An anonymous author once said, "In the last stages of a final illness, we need only the absence of pain and the presence of family." The comfort care theory by Katharine Kolcaba exemplifies this by creating a baseline of quality care that both nurses and doctors can utilize in providing care to a dying patient. Comfort has been called a distinguishing characteristic of the nursing profession yet, until Katharine Kolcaba, had never been conceptualized within a theory for nursing (Kolcaba, 1994). In pediatrics, written protocols for end of life care are more directed at pain relief than providing comfort to the patient. In the area of pediatrics, care is not only provided to the patient, comfort is also provided to the family as they deal with unexpected trauma, congenital malformations, and terminal diagnoses (Kolcaba and DiMarco, 2005). Kolcaba defines comfort as the immediate experience of being strengthened by having needs for relief, ease, and transcendence met in four contexts (physical, psychospiritual, social, and environmental)(Kolcaba, Tilton, and Drouin, 2006). Some of these strategies can be as simple as facilitating a child's special "self-comfort habits," such as thumb-sucking, blanket holding, or rocking, and advocating presence of family members (Kolcaba and DiMarco, 2005). Overview of Selected Theory
Katharine Kolcaba began development of the comfort theory as a graduate student in 1988. The comfort theory was officially published in 1994 and has been modified since publication (McEwen and Willis, 2007). The theory of comfort care is a middle mid-range theory which is easily applied to practical settings by clinicians. In addition, it classifies as a middle mid-range theory due to its recognized ability to be generalized. It also generates testable hypotheses, but is less comprehensive than a grand theory (Fawcett, 2005). The concept of comfort care was developed into a patient/family-centered theory. Kolcaba recognized three types of comfort: relief, ease, and transcendence. Moreover, human experience takes place in 4 contexts: physical, psychospiritual, social, and environmental. The basis of Kolcaba's theory is a taxonomic structure or grid that has 12 cells (Kolcaba, 1992). The three types of comfort are listed at the top of the grid and the four contexts in which comfort occurs are listed down the side of the grid. Kolcaba's purpose in development of the theory was increasing comfort, which can result in negative tensions reduced and positive tensions engaged. Kolcaba defined the concepts of nursing's metaparadigm in the areas of: person, health, environment, and nursing. Kolcaba describes person as all individuals. All individuals can be defined as care recipients, individuals, families, institutions, or communities in need of health care. Health is defined as optimal functioning by the patient, family, or community. Functioning is not mentioned specifically in her theoretical definitions; however, perception of comfort is discussed multiple times. Environment is a major factor in implementing the comfort theory. The environment is any aspect of the patient, family, or institution that can be manipulated to aide and improve the patient's comfort level perception. Nursing is the intentional assessment of comfort needs, design of comfort measures, and implementation and evaluation of comfort measures as in a care plan. This is done by asking questions or observing. Case Scenario

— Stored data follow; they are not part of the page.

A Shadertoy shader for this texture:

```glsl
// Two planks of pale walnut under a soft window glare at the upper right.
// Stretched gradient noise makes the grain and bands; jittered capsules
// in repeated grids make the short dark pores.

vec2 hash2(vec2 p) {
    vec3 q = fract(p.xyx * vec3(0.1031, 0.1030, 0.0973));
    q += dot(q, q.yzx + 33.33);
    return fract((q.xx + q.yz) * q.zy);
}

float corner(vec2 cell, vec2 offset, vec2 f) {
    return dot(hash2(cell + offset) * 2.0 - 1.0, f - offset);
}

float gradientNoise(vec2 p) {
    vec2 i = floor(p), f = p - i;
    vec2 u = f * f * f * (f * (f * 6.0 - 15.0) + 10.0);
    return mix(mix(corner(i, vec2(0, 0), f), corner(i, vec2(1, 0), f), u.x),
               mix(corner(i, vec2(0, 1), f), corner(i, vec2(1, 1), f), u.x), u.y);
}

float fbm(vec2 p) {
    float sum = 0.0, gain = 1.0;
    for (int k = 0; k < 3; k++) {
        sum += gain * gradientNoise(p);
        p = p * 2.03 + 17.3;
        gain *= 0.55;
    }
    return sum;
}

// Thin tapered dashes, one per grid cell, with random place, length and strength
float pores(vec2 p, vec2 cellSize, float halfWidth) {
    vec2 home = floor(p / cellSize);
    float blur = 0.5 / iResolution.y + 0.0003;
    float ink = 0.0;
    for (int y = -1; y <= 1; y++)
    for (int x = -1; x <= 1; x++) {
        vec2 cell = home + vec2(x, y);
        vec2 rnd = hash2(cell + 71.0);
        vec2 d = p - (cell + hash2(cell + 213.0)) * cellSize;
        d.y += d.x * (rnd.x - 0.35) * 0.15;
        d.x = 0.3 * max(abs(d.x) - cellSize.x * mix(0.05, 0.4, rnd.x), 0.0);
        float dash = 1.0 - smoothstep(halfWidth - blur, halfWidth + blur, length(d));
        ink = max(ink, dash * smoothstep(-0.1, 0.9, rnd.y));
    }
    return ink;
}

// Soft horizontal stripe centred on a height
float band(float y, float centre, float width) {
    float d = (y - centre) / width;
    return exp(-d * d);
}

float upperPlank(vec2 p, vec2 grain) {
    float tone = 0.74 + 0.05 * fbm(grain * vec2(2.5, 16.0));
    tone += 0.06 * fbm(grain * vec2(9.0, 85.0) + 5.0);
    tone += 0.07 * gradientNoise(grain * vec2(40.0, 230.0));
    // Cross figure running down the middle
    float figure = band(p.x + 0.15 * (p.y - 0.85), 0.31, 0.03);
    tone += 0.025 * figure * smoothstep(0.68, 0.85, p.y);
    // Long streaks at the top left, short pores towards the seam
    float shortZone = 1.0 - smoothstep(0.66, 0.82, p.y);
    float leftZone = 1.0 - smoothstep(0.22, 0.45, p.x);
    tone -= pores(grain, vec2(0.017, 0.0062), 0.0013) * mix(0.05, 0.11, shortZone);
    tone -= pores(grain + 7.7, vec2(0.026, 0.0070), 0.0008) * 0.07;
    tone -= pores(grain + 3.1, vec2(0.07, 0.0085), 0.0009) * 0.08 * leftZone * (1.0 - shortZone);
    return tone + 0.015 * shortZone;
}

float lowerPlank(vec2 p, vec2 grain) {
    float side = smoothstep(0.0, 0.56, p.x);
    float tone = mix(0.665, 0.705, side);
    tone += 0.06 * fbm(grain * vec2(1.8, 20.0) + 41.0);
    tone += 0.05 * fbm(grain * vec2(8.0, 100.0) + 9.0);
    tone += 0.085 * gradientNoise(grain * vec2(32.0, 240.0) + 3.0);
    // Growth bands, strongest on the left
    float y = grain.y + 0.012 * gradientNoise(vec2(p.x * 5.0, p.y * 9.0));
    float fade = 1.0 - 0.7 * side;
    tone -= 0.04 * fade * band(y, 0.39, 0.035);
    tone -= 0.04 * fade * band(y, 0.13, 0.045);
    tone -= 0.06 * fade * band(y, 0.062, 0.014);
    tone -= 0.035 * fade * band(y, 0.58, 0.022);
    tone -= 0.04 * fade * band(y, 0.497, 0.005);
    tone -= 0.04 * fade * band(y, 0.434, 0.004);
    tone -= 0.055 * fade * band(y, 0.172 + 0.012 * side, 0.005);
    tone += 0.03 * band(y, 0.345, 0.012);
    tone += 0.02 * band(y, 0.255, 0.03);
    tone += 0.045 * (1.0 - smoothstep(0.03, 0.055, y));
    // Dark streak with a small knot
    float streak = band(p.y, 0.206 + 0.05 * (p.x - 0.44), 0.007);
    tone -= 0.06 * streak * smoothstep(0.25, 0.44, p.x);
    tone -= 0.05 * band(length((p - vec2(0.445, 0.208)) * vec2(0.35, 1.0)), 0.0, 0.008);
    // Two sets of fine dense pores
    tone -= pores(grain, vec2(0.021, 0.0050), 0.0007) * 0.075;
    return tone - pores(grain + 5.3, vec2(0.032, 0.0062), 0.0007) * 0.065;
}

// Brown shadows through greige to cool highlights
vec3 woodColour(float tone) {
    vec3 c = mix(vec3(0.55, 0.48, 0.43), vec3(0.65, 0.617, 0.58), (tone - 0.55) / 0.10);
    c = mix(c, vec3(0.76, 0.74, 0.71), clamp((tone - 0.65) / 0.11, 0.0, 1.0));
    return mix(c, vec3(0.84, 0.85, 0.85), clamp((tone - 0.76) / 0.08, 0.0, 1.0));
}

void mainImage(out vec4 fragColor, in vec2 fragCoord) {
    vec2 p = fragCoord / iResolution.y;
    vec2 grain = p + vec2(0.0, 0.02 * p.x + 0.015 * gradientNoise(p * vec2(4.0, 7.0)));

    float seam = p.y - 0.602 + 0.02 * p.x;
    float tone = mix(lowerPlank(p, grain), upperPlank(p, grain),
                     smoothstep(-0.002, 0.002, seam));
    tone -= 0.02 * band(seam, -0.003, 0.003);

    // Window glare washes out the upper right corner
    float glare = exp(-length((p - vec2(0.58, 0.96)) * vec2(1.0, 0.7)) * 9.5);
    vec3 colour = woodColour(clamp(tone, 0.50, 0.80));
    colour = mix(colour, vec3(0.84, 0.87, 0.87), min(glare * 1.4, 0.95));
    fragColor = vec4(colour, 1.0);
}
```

The case study of interest is about a baby that will be referred to as Caitlin. Caitlin was a twenty-three week baby born to a primigravida forty-year-old mother. Caitlin was born via caesarean section, intubated immediately and brought to the Neonatal Intensive Care Unit. Caitlin was only given a 10 percent chance of survival at birth due to her extremely low gestational age and birth weight. Upon admission, porcine...